Guest Post by Scott Niska, Smart Creative
Earlier this summer Scott and his team from Smart Creative hit the trails with Chris and Sue, owners of Trailside Lodge, to take some photos for the Keweenaw Convention & Visitor’s Bureau. The photos are now being used throughout KCVB’s marketing materials to highlight the area’s trail network and attract riders to the Keweenaw. Scott’s an avid outdoor enthusiast and share’s his recommendation for trail riding in the Keweenaw.
Between Houghton and Keweenaw counties, there are 160 miles of ORV trails and over 180 miles of State Forest Roads open to ORVs. And those are just the official trails. The unofficial trails (old logging roads, snowmobile trails, and county roads) makeup hundreds of more miles and are awesome places to explore. Most of these trails are unmarked on the printed trail maps but we use OnX to plan out our more remote trips. The app lets us look for these unmarked trails, makes us aware of property owners, and allows us to download the map data for offline use. This offline mode is extremely useful in the Keweenaw, considering the lack of cell service in the remote areas. Google maps can also be used for offline maps.
We put together a list of our recent rides that happen to be some of our offroad destinations in the Keweenaw. Just like everything in the Keweenaw, a few of these destinations are hidden gems and take time to reach. As always, treat every trail and destination with respect and leave them in better condition than you found them.
Starting in Hancock, head north on the main ORV trail (#17) for about 5 miles. You’ll cross a few roads and eventually come up on a man-made pond – Boston Pond. In the late 1880s, Boston Creek was dammed up for mining purposes. The DNR owns a chunk of the northern shore, where you’ll find a basic boat launch and a picnic table. This area makes for a great snack stop and wildlife viewing area. Northern Pike can be spotted right next to shore and there’s usually an abundance of birds including swans, red wing blackbirds, ducks, geese, and more.
Tobacco River Park
Hop on trail 122 near Gay Lake Linden Road and head east to Gay. You’ll start off riding through trails made up of white beach sand. The white sand turns to red. Then you’ll hit the black sand. This black sand is actually copper mining waste that was dumped along the lake about 100 years ago. The sand has been shifting south, wreaking havoc on the critical trout fishery, the Grand Traverse Bay Harbor, and of course the beaches and properties along the lake. Learn more about the stamp sands here.
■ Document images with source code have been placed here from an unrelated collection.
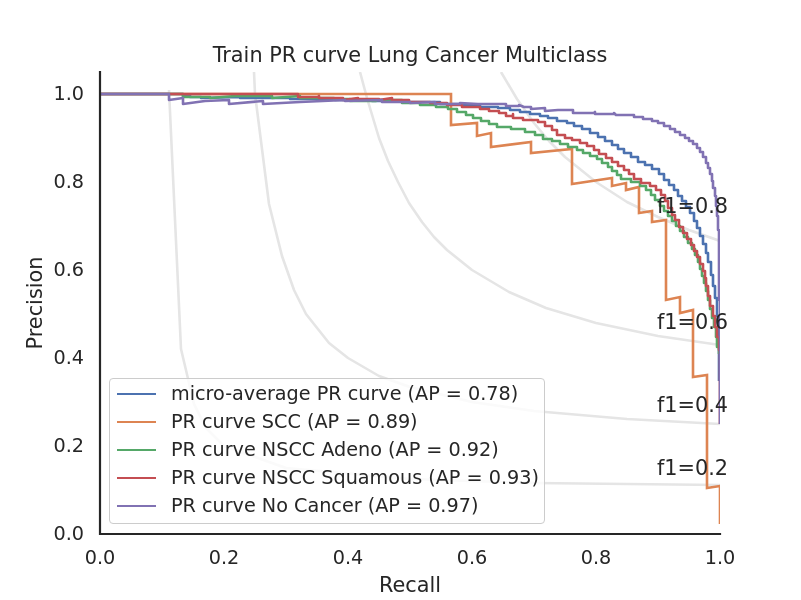
<!DOCTYPE html>
<html lang="en">
<head>
<meta charset="utf-8">
<title>Train PR curve Lung Cancer Multiclass</title>
<style>
:root {
  --ink: #262626;
  --iso: #e5e5e5;
  --frame: #cccccc;
  --micro: #4c72b0;
  --scc: #dd8452;
  --adeno: #55a868;
  --squamous: #c44e52;
  --none: #8172b3;
}
* { box-sizing: border-box; margin: 0; padding: 0; }
html, body { width: 801px; height: 600px; overflow: hidden; background: #fff; }
.chart {
  position: relative; width: 801px; height: 600px; overflow: hidden;
  color: var(--ink); font: 19.2px/28px "DejaVu Sans", sans-serif; white-space: nowrap;
}
.plot { position: absolute; inset: 0; }
.title, .axis-name, .iso-label { position: absolute; font-size: 20.8px; font-weight: 400; }
.title { left: 100px; width: 620px; top: 41px; text-align: center; }
.x-name { left: 100px; width: 620px; top: 571px; text-align: center; }
.y-name { left: 35px; top: 303px; transform: translate(-50%, -50%) rotate(-90deg); }
.x-ticks, .y-ticks { position: absolute; display: grid; list-style: none; }
.x-ticks { left: 38px; top: 544px; width: 744px; grid-template-columns: repeat(6, 1fr); text-align: center; }
.y-ticks { left: 34px; top: 50px; width: 50px; height: 528px; grid-template-rows: repeat(6, 1fr); align-items: center; text-align: right; }
.legend {
  position: absolute; left: 109px; top: 378px; width: 436px; height: 146px;
  padding: 1px 7px; border: 2px solid var(--frame); border-width: 1.5px; border-radius: 4px;
  background: rgba(255, 255, 255, .8); list-style: none;
}
.legend li { display: flex; align-items: center; gap: 15px; height: 28px; }
.legend i { flex: none; width: 39px; height: 2.6px; background: var(--line); }
.iso-label { left: 657px; }
.iso { stroke: var(--iso); }
.axes { stroke: var(--ink); stroke-width: 2.2; }
</style>
</head>
<body>
<main class="chart">
  <svg class="plot" width="801" height="600" viewBox="0 0 801 600" fill="none" stroke-width="2.6" stroke-linejoin="round" role="img" aria-label="Precision-recall curves for each class">
    <defs><clipPath id="plot-area"><rect x="99" y="72" width="621" height="462"/></clipPath></defs>
    <g clip-path="url(#plot-area)">
      <g class="iso">
        <polyline points="169,90 181,349 194,404 206,428 224,446 286,468 410,479 534,483 720,485"/>
        <polyline points="254,72 255,94 269,204 282,256 294,290 306,314 329,343 348,358 379,376 410,387 472,402 534,411 627,419 720,424"/>
        <polyline points="360,72 367,98 379,138 388,161 398,182 409,203 422,222 434,237 447,250 472,270 509,292 546,308 596,323 658,336 720,345"/>
        <polyline points="501,72 517,99 534,123 549,141 565,157 596,182 627,202 658,217 689,230 720,241"/>
      </g>
      <path stroke="var(--micro)" d="M100 94H183V96L190 95V97H201V98L240 97V98H290V99H335V100H372V101H405V102H440V104H462V105H480V107H498V108H510V110H520V112H530V114H540V116H548V118H557V121H567V123H574V126H582V129H590V133H598V137H605V141H612V145H618V149H624V153H631V157H638V162H645V165H652V169H659V174H664V180H669V185H674V190H678V196H682V201H686V207H690V213H694V221H697V228H700V236H703V244H706V253H708V262H711V275H713V286H715V298H717V316H718V332H719V381"/>
      <path stroke="var(--scc)" stroke-linejoin="miter" d="M100 94H451V125L477 123V136L491 133V147L531 142V153L572 149V184L612 178V186L626 183V190L639 187V213L652 211V222L666 220V300L680 297V313L693 310V377L707 375V488L720 486V524"/>
      <path stroke="var(--adeno)" d="M100 94H183V97H210V98L235 96H272V98L300 96V98H334V99H350V101H376V100H402V103H420V105H436V107H448V109H457V112H466V115H473V118H481V121H489V124H497V127H511V129H525V132H535V135H543V139H552V141H560V144H568V147H577V150H583V153H590V156H597V159H602V163H608V167H612V171H617V175H621V179H631V182H640V186H646V190H651V195H655V200H660V206H664V211H668V216H672V221H676V226H680V231H684V237H688V243H692V249H695V255H698V262H700V269H702V276H704V283H706V291H708V300H710V309H712V318H714V327H716V337H717V347H719V354"/>
      <path stroke="var(--squamous)" d="M100 94H298V97H318L319 96V98H343V100L358 98V99H379V100L392 98V100H409V102H430V103H447V105H462V107H480V109H489V111H499V113H506V116H513V114V118H523V120H538V122H545V126H552V130H557V135H565V138H572V140H580V143H587V146H594V150H599V154H606V158H612V162H618V166H624V170H629V174H634V179H641V183H650V186H656V190H661V195H665V201H668V208H672V215H675V220H679V227H683V233H687V239H691V245H694V251H697V257H700V264H703V271H705V278H706V286H708V296H710V306H713V316H715V327H717V337H719V350H720V424"/>
      <path stroke="var(--none)" d="M100 94H169V100L183 98V104L205 101L229 100V104L263 101V104L300 102L345 100V101L382 100V102H410V103L435 102V104H460V103L478 104H506V106H519V105L524 107H531V109L545 108V111L558 110H573V113H594L595 112V114H614V113L616 115H634V117H643V119H652V121H658V123H664V126H670V129H675V132H680V135H685V138H689V141H693V144H697V148H700V152H703V157H706V163H708V168H710V174H712V181H713V188H715V196H716V206H717V216H718V230H719V300H720V424"/>
    </g>
    <path class="axes" stroke-linecap="square" stroke-linejoin="miter" d="M100 72V534H720"/>
  </svg>

  <h1 class="title">Train PR curve Lung Cancer Multiclass</h1>

  <ul class="y-ticks"><li>1.0</li><li>0.8</li><li>0.6</li><li>0.4</li><li>0.2</li><li>0.0</li></ul>
  <ul class="x-ticks"><li>0.0</li><li>0.2</li><li>0.4</li><li>0.6</li><li>0.8</li><li>1.0</li></ul>
  <p class="axis-name y-name">Precision</p>
  <p class="axis-name x-name">Recall</p>

  <p class="iso-label" style="top:192px">f1=0.8</p>
  <p class="iso-label" style="top:308px">f1=0.6</p>
  <p class="iso-label" style="top:391px">f1=0.4</p>
  <p class="iso-label" style="top:454px">f1=0.2</p>

  <ul class="legend">
    <li style="--line:var(--micro)"><i></i>micro-average PR curve (AP = 0.78)</li>
    <li style="--line:var(--scc)"><i></i>PR curve SCC (AP = 0.89)</li>
    <li style="--line:var(--adeno)"><i></i>PR curve NSCC Adeno (AP = 0.92)</li>
    <li style="--line:var(--squamous)"><i></i>PR curve NSCC Squamous (AP = 0.93)</li>
    <li style="--line:var(--none)"><i></i>PR curve No Cancer (AP = 0.97)</li>
  </ul>
</main>
</body>
</html>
Once you reach the unincorporated community of Gay, Michigan, you’ll ride past the Gay Bar and head north on Gay Lac La Belle Road for about a half-mile. Right before the Tobacco River bridge, take a right into the park area. This park is where the Tobacco River’s root beer-colored water flows into the clear blue waters of Lake Superior. There are very nice picnic tables and a few metal grills available. Make sure to bring some charcoal and grilling supplies. Grilling out beside the Greatest Lake is something everyone needs to experience. Trout can be caught under the bridge and you’ll often see other fish (mostly suckers) hiding in the shade during certain months of the year. Depending on how calm the water is, you may be able to see an old cart rail extending out into the lake.
Twin Lakes State Park
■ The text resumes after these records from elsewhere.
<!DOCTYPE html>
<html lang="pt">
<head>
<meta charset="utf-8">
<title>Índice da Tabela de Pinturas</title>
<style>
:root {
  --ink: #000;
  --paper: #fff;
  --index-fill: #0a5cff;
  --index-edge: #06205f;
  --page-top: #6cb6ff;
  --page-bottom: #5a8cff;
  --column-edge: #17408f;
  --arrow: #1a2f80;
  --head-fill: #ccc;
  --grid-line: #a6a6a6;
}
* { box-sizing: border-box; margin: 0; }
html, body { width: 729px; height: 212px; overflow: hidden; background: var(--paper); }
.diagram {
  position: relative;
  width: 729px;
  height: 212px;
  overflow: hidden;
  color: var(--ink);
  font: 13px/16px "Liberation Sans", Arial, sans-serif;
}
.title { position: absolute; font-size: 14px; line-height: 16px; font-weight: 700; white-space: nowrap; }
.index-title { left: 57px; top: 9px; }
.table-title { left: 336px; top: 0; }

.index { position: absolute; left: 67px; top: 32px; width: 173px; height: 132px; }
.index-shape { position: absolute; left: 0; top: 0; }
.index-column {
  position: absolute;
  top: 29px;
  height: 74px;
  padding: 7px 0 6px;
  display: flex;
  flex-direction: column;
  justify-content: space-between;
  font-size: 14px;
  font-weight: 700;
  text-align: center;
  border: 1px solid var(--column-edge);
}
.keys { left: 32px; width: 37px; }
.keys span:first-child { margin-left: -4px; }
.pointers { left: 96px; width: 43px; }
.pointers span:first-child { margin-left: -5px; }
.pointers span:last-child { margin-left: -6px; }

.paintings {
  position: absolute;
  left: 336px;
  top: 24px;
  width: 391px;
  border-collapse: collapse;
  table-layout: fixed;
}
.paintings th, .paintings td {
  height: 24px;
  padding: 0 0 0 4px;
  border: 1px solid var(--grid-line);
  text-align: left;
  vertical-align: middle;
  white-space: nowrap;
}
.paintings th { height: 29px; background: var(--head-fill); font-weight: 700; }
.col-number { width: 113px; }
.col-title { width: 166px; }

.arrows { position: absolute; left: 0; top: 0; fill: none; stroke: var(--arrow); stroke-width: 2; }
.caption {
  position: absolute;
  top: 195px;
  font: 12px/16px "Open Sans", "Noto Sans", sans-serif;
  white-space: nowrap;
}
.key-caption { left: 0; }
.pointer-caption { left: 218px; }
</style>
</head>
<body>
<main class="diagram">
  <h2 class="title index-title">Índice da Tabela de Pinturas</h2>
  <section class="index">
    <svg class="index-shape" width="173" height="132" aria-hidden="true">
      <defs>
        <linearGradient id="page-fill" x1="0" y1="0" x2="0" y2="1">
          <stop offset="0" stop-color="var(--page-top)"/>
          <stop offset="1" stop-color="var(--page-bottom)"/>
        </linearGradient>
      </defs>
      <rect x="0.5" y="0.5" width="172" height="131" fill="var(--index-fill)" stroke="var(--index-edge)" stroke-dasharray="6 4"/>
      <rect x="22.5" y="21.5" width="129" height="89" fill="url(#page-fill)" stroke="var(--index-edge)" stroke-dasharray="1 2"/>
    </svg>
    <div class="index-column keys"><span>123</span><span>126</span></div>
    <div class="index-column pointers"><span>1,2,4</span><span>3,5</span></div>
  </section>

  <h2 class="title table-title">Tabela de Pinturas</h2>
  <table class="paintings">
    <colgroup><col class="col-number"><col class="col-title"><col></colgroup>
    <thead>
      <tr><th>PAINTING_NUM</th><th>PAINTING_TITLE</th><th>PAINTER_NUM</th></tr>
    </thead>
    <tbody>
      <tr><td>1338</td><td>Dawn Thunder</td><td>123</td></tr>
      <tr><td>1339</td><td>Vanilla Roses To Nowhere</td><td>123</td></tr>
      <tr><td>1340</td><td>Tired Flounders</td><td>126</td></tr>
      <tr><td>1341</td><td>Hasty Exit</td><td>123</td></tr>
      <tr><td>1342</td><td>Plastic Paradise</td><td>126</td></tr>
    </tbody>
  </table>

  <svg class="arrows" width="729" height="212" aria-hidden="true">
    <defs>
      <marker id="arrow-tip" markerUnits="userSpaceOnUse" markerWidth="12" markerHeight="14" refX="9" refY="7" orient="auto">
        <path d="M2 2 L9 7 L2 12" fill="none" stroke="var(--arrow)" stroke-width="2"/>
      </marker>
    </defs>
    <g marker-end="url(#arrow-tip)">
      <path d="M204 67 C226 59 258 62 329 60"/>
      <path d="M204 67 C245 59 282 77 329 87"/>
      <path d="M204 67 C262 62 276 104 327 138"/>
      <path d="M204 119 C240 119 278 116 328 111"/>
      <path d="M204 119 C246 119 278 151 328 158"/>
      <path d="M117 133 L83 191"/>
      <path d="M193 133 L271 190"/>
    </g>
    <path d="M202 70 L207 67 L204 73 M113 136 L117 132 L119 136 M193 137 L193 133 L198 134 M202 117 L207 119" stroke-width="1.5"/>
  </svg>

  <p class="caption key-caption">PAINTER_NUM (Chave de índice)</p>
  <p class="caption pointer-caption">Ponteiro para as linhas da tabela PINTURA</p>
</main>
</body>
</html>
This trip is about 50 miles round trip starting from Houghton/Hancock. Starting from Houghton, head south on trail 3. The trail will take you around Atlantic Mine, through South Range, and south towards Twin Lakes. There are some old mining ruins along the way that are fun to explore. Once you arrive to the gas station (4 Seasons Convenience), you’ll continue for about two hundred yards and cross the highway to Twin Lakes State Park. You can’t miss it. This is another awesome place to stop and grill out for lunch. There are plenty of metal grills and picnic tables around. There’s a state boat launch and beach within the park, so make sure you bring your swimsuit and a towel.
Alternatively, bring your tent/camper and favorite off-road vehicle(s) to Twin Lakes State Park and stay for a week. When we rode through the campground, almost every campsite had at least one side by side, four-wheeler, or dirt bike parked nearby. With the trail being right across the highway, trail access is extremely easy.
Copper Harbor / Tip of the Peninsula
For longer rides along the lake, we recommend riding to Eagle River, Eagle Harbor, Copper Harbor, and beyond. The Trailside Lodge is conveniently located on the trail just north of Calumet and makes for a great basecamp for these trips. From Copper Harbor to the tip of the Keweenaw, the trails are endless. Make a point to ride into Horseshoe Harbor for an excellent view and some rock picking. Then continue to High Rock Bay for some epic photos. The old rocket launching station is nearby. The Keweenaw ATV Club recently opened a new trail to Fish Cove. It ends at a new graveled parking lot near Lake Superior. The view is worth the ride. The new trail is multi-use so it can be used by four-wheelers, side by sides, bikers, hikers, and snowmobiles.